It almost never hurts to ask questions. This is an excellent way to interject your knowledge without causing someone to lose face. Let’s say you’re re-towing a vehicle from an automotive shop to a body shop to have some body work done before the automotive repair is completed. They’re swamped at the body shop, so when you get there the service writer tells you “just drop it outside.” So you repeat the instruction to make sure, and he gets snippy and says, “Did I stutter? Just drop it outside.” Now you have a choice to make. Do you have to be offended by his demeanor? No. Put yourself in his shoes — he’s swamped and probably underpaid, and he’s disgruntled about having to run some errand for his wife during lunch. So you venture one more question: “You know the front suspension is out of the car, right?” At that point, if he doesn’t want to shift out of emergency mode and make sure the car is placed where it won’t soon have to be moved again, you’ve done all that you can be reasonably expected to do to make his life easier.

What if you really know that someone is wrong, but you feel like you’ve already had their back multiple times on the issue and you’re tired of keeping them from failing? I’ve been in that spot. Years ago, right after 9/11, our tow company was contracted to keep a truck and driver stationed at the Portland airport to circle through departures and arrivals every 15 minutes and move unattended vehicles to a holding area. We were there 24 hours a day for about four months. I managed the dispatch department, and our tow manager was responsible for driver scheduling. I was adamant that the drivers who were sent out to airport duty could not be drivers scheduled for a regular shift because that would leave us short drivers, which is a concern for the dispatchers (and the customers). It seemed like an almost daily event that at some point I would have to contact the tow manager to find out who was covering airport duty, and he would scramble to find someone. Often it ended up being someone already on-duty because he hadn’t planned ahead. One morning dispatch notified me that driver A was leaving the airport at 10:00 and no one was scheduled to replace him. I told the dispatcher to let it play out, to not worry about it. And I didn’t remind the tow manager. So 10:00 came and went, and no one went to the airport, and all you-know-what broke loose.

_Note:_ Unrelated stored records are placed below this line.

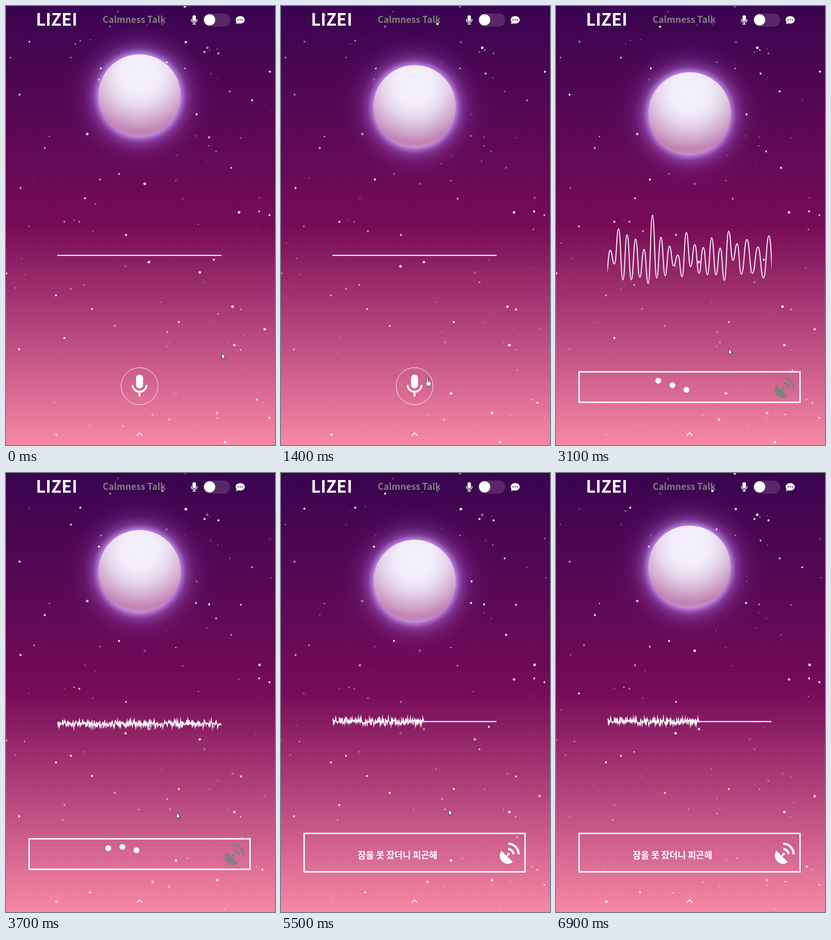
Recreate the animation shown at these times as an HTML page with a canvas. Size 576 px wide and 936 px high, loop 7000 ms.

```html
<!DOCTYPE html>
<html lang="ko">
<head>
<meta charset="utf-8">
<style>
html, body { margin: 0; width: 100%; height: 100%; overflow: hidden; background: #3a0450; }
canvas { display: block; }
</style>
</head>
<body>
<canvas id="stage" width="576" height="936"></canvas>
<script>
const ctx = document.getElementById('stage').getContext('2d');
const FONT = '"Noto Sans CJK KR", "Noto Sans", sans-serif';
const TAU = Math.PI * 2;
const CLICK = 1.7, SPEECH = [2.2, 3.4], ANSWER = 5, CURSOR_END = 6.2;

const hash = n => { const v = Math.sin(n * 127.1 + 3.7) * 43758.5453; return v - Math.floor(v); };

// CSS "ease": cubic-bezier(.25, .1, .25, 1)
function ease(x) {
  let lo = 0, hi = 1, s = 0.5;
  for (let i = 0; i < 24; i++) {
    s = (lo + hi) / 2;
    const bx = 0.75 * s * (1 - s) + s ** 3;
    if (bx < x) lo = s; else hi = s;
  }
  return 0.3 * s * (1 - s) ** 2 + 3 * s * s * (1 - s) + s ** 3;
}

function disc(x, y, r, fill = '#fff') {
  ctx.fillStyle = fill;
  ctx.beginPath();
  ctx.arc(x, y, r, 0, TAU);
  ctx.fill();
}

function stroke(path, width, color = '#fff') {
  ctx.strokeStyle = color;
  ctx.lineWidth = width;
  ctx.stroke(new Path2D(path));
}

function fill(path, color = '#fff') {
  ctx.fillStyle = color;
  ctx.fill(new Path2D(path));
}

function at(x, y, draw) {
  ctx.save();
  ctx.translate(x, y);
  draw();
  ctx.restore();
}

function gradient(g, stops) {
  stops.forEach(([p, c]) => g.addColorStop(p, c));
  return g;
}

function text(str, x, y, size, color, align = 'left') {
  ctx.font = `bold ${size}px ${FONT}`;
  ctx.fillStyle = color;
  ctx.textAlign = align;
  ctx.fillText(str, x, y);
}

// Large stars first, then medium ones; tiny ones are scattered.
const LARGE = 20;
const SPOTS = [
  385,77, 174,273, 297,379, 499,440, 306,546, 485,641, 543,409, 256,555, 554,689, 415,568,
  431,89, 335,38, 314,872, 469,930, 383,1, 108,914, 452,868, 364,826, 489,723, 349,882,
  503,647, 425,589, 482,345, 242,358, 201,370, 435,280, 351,717, 233,682, 370,674, 125,708,
  107,617, 184,646, 378,411, 157,460, 479,182, 408,231, 50,76, 445,541, 564,446, 407,277,
  223,44, 159,74, 139,110, 31,388, 450,310, 49,470, 455,101, 527,201, 565,140, 125,460,
  169,410, 438,144, 257,488, 186,480, 549,846, 139,603, 345,695, 180,894, 542,438, 1,570,
  425,98, 83,303, 29,189, 564,878, 28,732, 537,839, 503,281, 203,133, 199,157, 344,120
];
const stars = Array.from({ length: 118 }, (_, i) => {
  const listed = 2 * i < SPOTS.length;
  return {
    x: listed ? SPOTS[2 * i] : hash(i) * 576,
    y: listed ? SPOTS[2 * i + 1] : hash(i + 500) * 936,
    r: i < LARGE ? 2.8 : listed ? 2.2 : 0.8 + hash(i + 900) * 0.7,
    phase: hash(i + 200) * TAU,
    speed: 2 + hash(i + 300) * 2.5
  };
});

function drawStars(t) {
  for (const s of stars) {
    ctx.globalAlpha = 0.55 + 0.4 * Math.sin(s.phase + s.speed * t);
    disc(s.x, s.y, s.r);
  }
  ctx.globalAlpha = 1;
}

const sky = gradient(ctx.createLinearGradient(0, 0, 0, 936),
  [[0, '#390450'], [0.5, '#760b58'], [1, '#f888a5']]);
const glow = gradient(ctx.createRadialGradient(0, 0, 84, 0, 0, 170), [
  [0, 'rgba(215,165,255,.95)'], [0.08, 'rgba(200,145,245,.75)'], [0.2, 'rgba(180,115,225,.42)'],
  [0.4, 'rgba(160,85,200,.2)'], [0.7, 'rgba(140,50,160,.06)'], [1, 'rgba(130,40,150,0)']]);
const ball = gradient(ctx.createRadialGradient(0, -45, 0, 0, -45, 136), [
  [0, '#f5f0fd'], [0.3, '#f2edfa'], [0.5, '#e6d8ec'], [0.72, '#d3accf'],
  [0.9, '#c281b4'], [0.96, '#c58bbb'], [1, '#d7acd6']]);

function drawMoon(t) {
  const half = 1.118, cycle = t / half;
  const p = ease(cycle % 1);
  const y = 191 + 39.5 * (Math.floor(cycle) % 2 ? 1 - p : p);
  at(286, y, () => disc(0, 0, 170, glow));
  drawStars(t);
  at(286, y, () => disc(0, 0, 88, ball));
}

function drawHeader() {
  text('LIZEI', 64, 42, 36, '#fff');
  text('Calmness Talk', 274.5, 36, 19.2, '#808080', 'center');
  at(403, 20, () => {
    fill('M-3.7 3.5a3.7 3.7 0 0 1 7.4 0v6a3.7 3.7 0 0 1-7.4 0z');
    stroke('M-6 8v1.5a6 6 0 0 0 12 0V8M0 15.5v3M-3.5 18.6h7', 1.7);
  });
  ctx.fillStyle = 'rgba(255,255,255,.14)';
  ctx.beginPath();
  ctx.roundRect(422, 16, 58, 28, 14);
  ctx.fill();
  disc(436, 29.5, 12);
  fill('M501.500 21.500c5.500 0 9.700 3.600 9.700 8s-4.200 8-9.700 8c-1.600 0-3-.3-4.300-.8-1.300 1-3.200 1.800-5.200 1.800 1-1.200 1.700-2.500 1.800-3.800-1.300-1.400-2-3.200-2-5.200 0-4.400 4.300-8 9.700-8z');
  [-4.5, 0, 4.5].forEach(dx => disc(501.5 + dx, 29.5, 1.3, '#420452'));
}

function polyline(points) {
  ctx.strokeStyle = '#fff';
  ctx.beginPath();
  points.forEach(([x, y]) => ctx.lineTo(x, y));
  ctx.stroke();
}

function noise(y, end, seed) {
  const points = [];
  for (let x = 110, i = 0; x < end; x += 0.8, i++) {
    const level = hash(i + seed * 31) < 0.45 ? 4 : 9;
    points.push([x, y + (hash(i * 1.7 + seed) - 0.5) * 2 * level]);
  }
  ctx.lineWidth = 1.8;
  polyline(points);
}

const PEAKS = [
  515, 573, 494, 573, 516, 585, 480, 542, 507, 572, 498, 570, 514, 580, 521, 550, 475, 584,
  488, 584, 497, 578, 519, 592, 446, 580, 493, 575, 512, 554, 531, 577, 483, 556, 509, 570
];

function speech(tick) {
  const shift = ((tick - 26) * 10 % 36 + 36) % 36;
  const points = [[107, 573]];
  for (let i = 0; i <= 36; i++) {
    const x = i < 32 ? 116 + 9.06 * i : 397 + 11.8 * (i - 31);
    points.push([x, i < 36 ? PEAKS[(i + shift) % 36] : 490]);
  }
  points.push([466, 575]);
  ctx.save();
  ctx.beginPath();
  ctx.rect(110, 420, 352, 200);
  ctx.clip();
  ctx.lineWidth = 2.3;
  ctx.strokeStyle = '#f6e6f1';
  ctx.beginPath();
  points.forEach(([x, y], i) => {
    if (!i) return ctx.moveTo(x, y);
    const [px, py] = points[i - 1], mid = (x + px) / 2;
    ctx.bezierCurveTo(mid, py, mid, y, x, y);
  });
  ctx.stroke();
  ctx.restore();
}

function drawSignal(t, tick) {
  if (t < CLICK) stroke('M110 531.700H461.500', 2.6, '#faeef6');
  else if (t >= ANSWER) {
    noise(529.5, 307, 7);
    stroke('M307 530H461.500', 2.4, '#faeef6');
  } else if (t >= SPEECH[0] && t < SPEECH[1]) speech(tick);
  else noise(535, 461.5, tick);
}

function drawMicButton() {
  ctx.strokeStyle = '#fff';
  ctx.lineWidth = 1;
  ctx.beginPath();
  ctx.arc(286, 810.5, 39.5, 0, TAU);
  ctx.stroke();
  at(286, 786, () => {
    fill('M-7.500 7.200a7.500 7.500 0 0 1 15 0v14.500a7.500 7.500 0 0 1-15 0z');
    stroke('M-15 22a15 14.500 0 0 0 30 0M0 36v10.500', 4);
  });
}

function drawDish(dy, color) {
  at(0, dy, () => {
    fill('M472 805.500L496.500 829.500A17.300 17.300 0 0 1 472 805.500Z', color);
    stroke('M483 818L487 813', 2.5, color);
    disc(487.2, 812.5, 2.8, color);
    stroke('M486.500 801.500A12.500 12.500 0 0 1 498 813M486.500 790.500A22 22 0 0 1 508.800 813', 4.6, color);
  });
}

function drawBox(t) {
  const answered = t >= ANSWER;
  const [top, height] = answered ? [768.5, 82] : [780, 65];
  ctx.strokeStyle = '#fff';
  ctx.lineWidth = 3;
  ctx.strokeRect(49.5, top, 473, height);
  drawDish(answered ? 0 : 2.5, answered ? '#fff' : '#808080');
  if (answered) return text('잠을 못 잤더니 피곤해', 249.5, 821.5, 19, '#fff', 'center');
  for (let i = 0; i < 3; i++) {
    const angle = (221 + 124 * (t - 3.7) - 54 * i) * Math.PI / 180;
    disc(219 + 30.2 * i, 809 + 12 * Math.cos(angle), 6.2);
  }
}

const CURSOR = [
  [0, 462, 740], [0.3, 462, 740], [1.3, 313, 793], [1.8, 313, 793],
  [2.5, 372, 734], [2.7, 372, 734], [3.7, 365, 724], [4.4, 359, 717], [7, 359, 717]
];

function drawCursor(t) {
  if (t >= CURSOR_END) return;
  const i = CURSOR.findIndex(k => k[0] > t);
  const [t0, x0, y0] = CURSOR[i - 1], [t1, x1, y1] = CURSOR[i];
  const u = (t - t0) / (t1 - t0), p = u * u * (3 - 2 * u);
  const x = x0 + (x1 - x0) * p, y = y0 + (y1 - y0) * p;
  const overButton = t < CLICK && Math.hypot(x - 286, y - 810.5) < 40;
  const shape = overButton
    ? 'M-1.500 1Q0 -.500 1.500 1V6.500Q3 5.500 4 7Q5.500 6 6.500 7.700Q8.500 7 8.700 9V13L7 17.500H0L-4 11.500Q-4 9 -1.500 11Z'
    : 'M0 0V12.500L2.800 9.900L4.800 14.300L6.800 13.400L4.900 9.200H8.500Z';
  at(x, y, () => {
    fill(shape);
    stroke(shape, 1, '#28202c');
    if (overButton) stroke('M1.500 6V10M4 7V10M6.500 8V10', 0.6, '#28202c');
  });
}

function frame() {
  const tick = Math.floor(performance.now() % 7000 / 100), t = tick / 10;
  ctx.fillStyle = sky;
  ctx.fillRect(0, 0, 576, 936);
  drawMoon(t);
  drawHeader();
  drawSignal(t, tick);
  if (t < CLICK) drawMicButton(); else drawBox(t);
  stroke('M280 916L286 910L292 916', 2);
  drawCursor(t);
  requestAnimationFrame(frame);
}
frame();
</script>
</body>
</html>
```
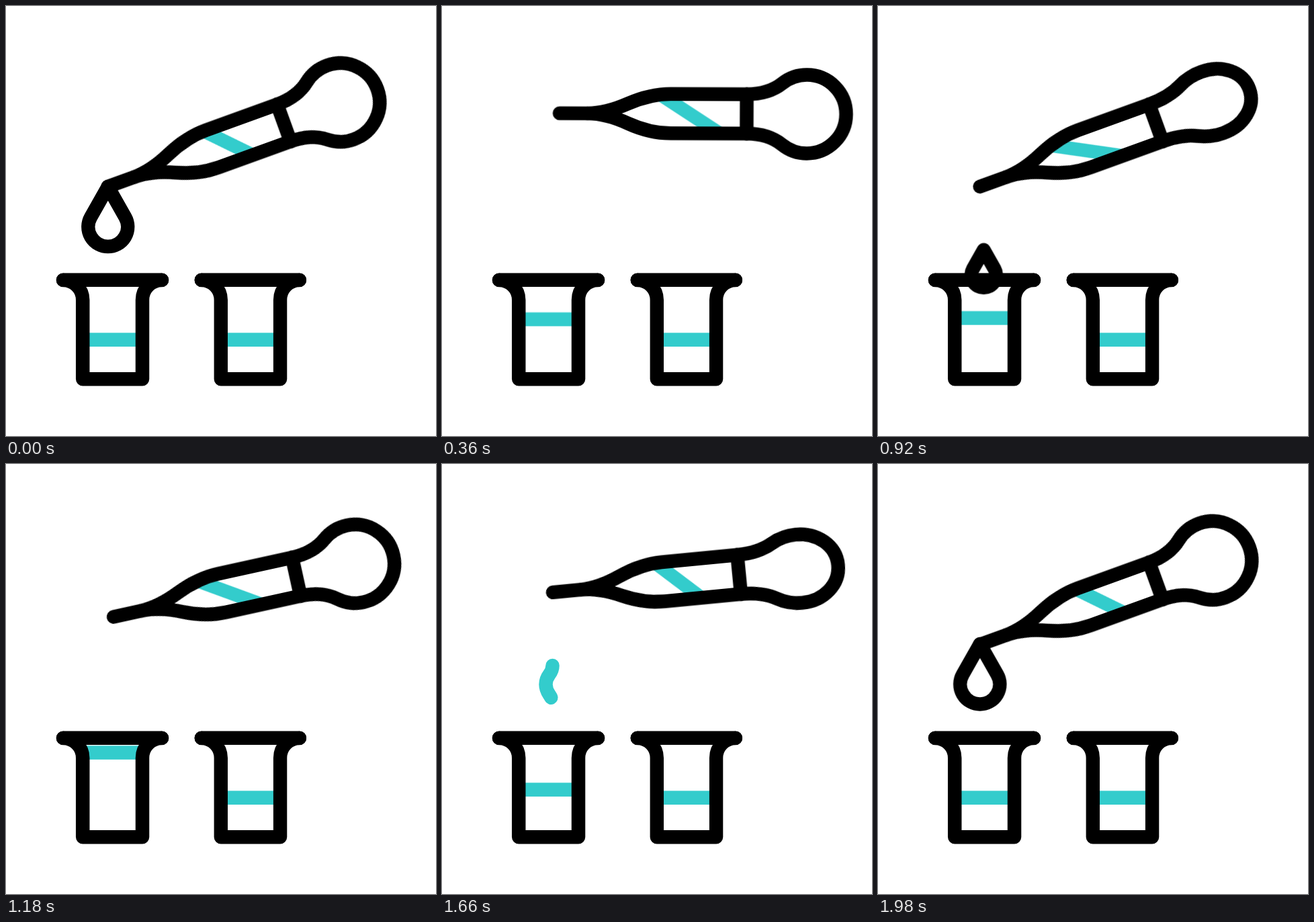
An HTML page without scripts for the animation above (2740 ms loop, 640 by 640 pixels).

```html
<!DOCTYPE html>
<html lang="en">
<head>
<meta charset="utf-8">
<title>Pipette and beakers</title>
<style>
  html, body { margin: 0; width: 100%; height: 100%; overflow: hidden; background: #fff; }
  svg { display: block; width: 100vw; height: 100vh; }
  .ink, .steam { fill: none; stroke: #000; stroke-width: 20.5; stroke-linecap: round; stroke-linejoin: round; }
  .steam { stroke: #3cc; }
  .teal { fill: #3cc; }
  .shift, .tilt, .bulb, .fluid, .drop, .level, .steam, .swell { animation: 2740ms linear infinite; }
  .shift, .tilt, .level { animation-timing-function: cubic-bezier(.37, 0, .63, 1); }

  /* the pipette's travel runs slightly ahead of its turn */
  .shift { animation-name: shift; }
  @keyframes shift {
    0%, 29.71%, 36.82%, 69.05%, 100% { transform: translate(413.5px, 174px); }
    13.14%, 16.57%, 49.96%, 55.91% { transform: translate(453.5px, 160.6px); }
  }
  .tilt { animation-name: tilt; }
  @keyframes tilt {
    0%, 30.22%, 37.59%, 69.05%, 100% { transform: rotate(-19.9deg); }
    13.14%, 17.08%, 50.73%, 55.91% { transform: rotate(.2deg); }
  }

  .bulb { animation-name: squeeze; }
  @keyframes squeeze {
    0%, 28.47%, 40.15%, 54.01%, 64.96%, 100% {
      d: path("M0 -29.3C19 -29.3 37 -32.9 53 -45.7C63.4 -54 76.2 -58.5 89.5 -58.5C121.8 -58.5 148 -32.3 148 0C148 32.3 121.8 58.5 89.5 58.5C76.2 58.5 63.4 54 53 45.7C37 32.9 19 29.3 0 29.3");
    }
    32.85%, 34.31%, 59.12% {
      d: path("M0 -29.3C19 -29.3 37 -32 53 -40C63.4 -45.2 76.2 -48.5 89.5 -48.5C121.8 -48.5 148 -28 148 0C148 28 121.8 48.5 89.5 48.5C76.2 48.5 63.4 45.2 53 40C37 32 19 29.3 0 29.3");
    }
    37.96% {
      d: path("M0 -29.3C19 -29.3 37 -33 53 -47C63.4 -56 76.2 -60.5 89.5 -60.5C121.8 -60.5 148 -33 148 0C148 33 121.8 60.5 89.5 60.5C76.2 60.5 63.4 56 53 47C37 33 19 29.3 0 29.3");
    }
  }

  .fluid { animation-name: slosh; }
  @keyframes slosh {
    0%, 72.26%, 100% { transform: translate(-88px) rotate(46deg); }
    13.14% { transform: translate(-85px) rotate(33deg); }
    22.63% { transform: translate(-100px) rotate(28deg); }
    33.58% { transform: translate(-118px) rotate(28deg); }
    43.07% { transform: translate(-105px) rotate(32.5deg); }
    60.58% { transform: translate(-91px) rotate(42.5deg); }
  }

  .drop { vector-effect: non-scaling-stroke; animation-name: drip; }
  @keyframes drip {
    0%, 72.26%, 100% { transform: translate(151.7px, 268px) scale(1); }
    3.65%, 33.58% { transform: translate(157.3px, 362px) scale(.64); }
    5.47%, 35.2% { transform: translate(158.5px, 407px) scale(0); }
    29.2%, 67.88% { transform: translate(151.7px, 268px) scale(0); }
    31.39% { transform: translate(151.7px, 268px) scale(.85); }
  }

  .level { animation-name: fill; }
  @keyframes fill {
    0%, 5.47%, 64.23%, 100% { transform: translateY(0); }
    14.6%, 35.77% { transform: translateY(-32.3px); }
    44.53%, 51.09% { transform: translateY(-69.5px); }
  }

  .steam { stroke-dasharray: 100 200; animation-name: rise; }
  @keyframes rise {
    0%, 51.09% { stroke-dashoffset: 100; opacity: 0; }
    51.1% { stroke-dashoffset: 100; opacity: 1; }
    56.93%, 57.66% { stroke-dashoffset: 0; opacity: 1; }
    64.23% { stroke-dashoffset: -100; opacity: 1; }
    64.24%, 100% { stroke-dashoffset: -100; opacity: 0; }
  }

  .swell { animation-name: swell; animation-timing-function: ease-in-out; }
  @keyframes swell {
    0%, 44.53%, 59.12%, 100% {
      d: path("M85 408C101 408 114.2 421 114.2 437.5C114.2 477 114.2 516 114.2 555.3H203C203 516 203 477 203 437.5C203 421 216 408 232 408");
    }
    51.82% {
      d: path("M85 408C101 408 112 421 112 437.5C100 477 100 516 114.2 555.3H203C217 516 217 477 205 437.5C205 421 216 408 232 408");
    }
  }
</style>
</head>
<body>
<svg viewBox="0 0 640 640">
  <defs>
    <path id="walls" d="M0 -29.3H-113C-138 -29.3 -158 -23 -177 -14.6S-215 0 -237 0C-215 0 -196 6 -177 14.6S-138 29.3 -113 29.3H0"/>
    <clipPath id="inside"><use href="#walls"/></clipPath>
    <path id="cup" d="M85 408C101 408 114.2 421 114.2 437.5C114.2 477 114.2 516 114.2 555.3H203C203 516 203 477 203 437.5C203 421 216 408 232 408"/>
    <path id="rim" d="M85 407.8H232"/>
    <rect id="band" x="107" y="486.4" width="103" height="20.6"/>
  </defs>

  <path class="steam" pathLength="100" d="M154.5 388C154.5 373 164.5 373 164.5 358S154.5 343 154.5 328S164.5 314 164.5 300"/>

  <use class="teal level" href="#band"/>
  <path class="ink swell" d="M85 408C101 408 114.2 421 114.2 437.5C114.2 477 114.2 516 114.2 555.3H203C203 516 203 477 203 437.5C203 421 216 408 232 408"/>
  <use class="ink" href="#rim"/>

  <g transform="translate(206.3) scale(.994 1)">
    <use class="teal" href="#band"/>
    <use class="ink" href="#cup"/>
    <use class="ink" href="#rim"/>
  </g>

  <path class="ink drop" d="M0 0L-25.7 45.4A29.5 29.5 0 1 0 25.7 45.4Z"/>

  <g class="shift">
    <g class="tilt">
      <g clip-path="url(#inside)">
        <rect class="teal fluid" x="-120" y="-10" width="240" height="20"/>
      </g>
      <g class="ink">
        <use href="#walls"/>
        <path d="M-278.5 0H-237M0 -29.3V29.3"/>
        <path class="bulb" d="M0 -29.3C19 -29.3 37 -32.9 53 -45.7C63.4 -54 76.2 -58.5 89.5 -58.5C121.8 -58.5 148 -32.3 148 0C148 32.3 121.8 58.5 89.5 58.5C76.2 58.5 63.4 54 53 45.7C37 32.9 19 29.3 0 29.3"/>
      </g>
    </g>
  </g>
</svg>
</body>
</html>
```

This kind of thing always comes back to bite you in the butt. Guess who got in trouble? Me, of course. Why? Because I was the fail-safe option. Regardless of whether or not I should have been, or wanted to be, or deserved to be, or had not been assigned to be — I was. And really, for something really important, there should always be a fail-safe option. The first time I accepted that role, and every time I accepted it thereafter, I reinforced it. Now that I’m older and I don’t care so much about what’s fair, I can see that I should have been working with the tow manager, my peer, to find a system he could handle for scheduling airport duty that prevented the problem from happening in the first place — as soon as I recognized it was going to be a regular problem. If I was worried about getting “credit,” I could have asked him to tell my boss what a great guy I was for helping him.

I wonder how often we don’t speak up when we should — maybe not because we don’t want to help, but because we think that someone else knows better what should be happening.

My advice: ask questions. I don’t care how irritated someone gets or how superior they act, ask questions. Measure twice, cut once. Have someone’s back. Be the fail-safe option. It’s good karma.

Have a safe and profitable week.

Nick Kemper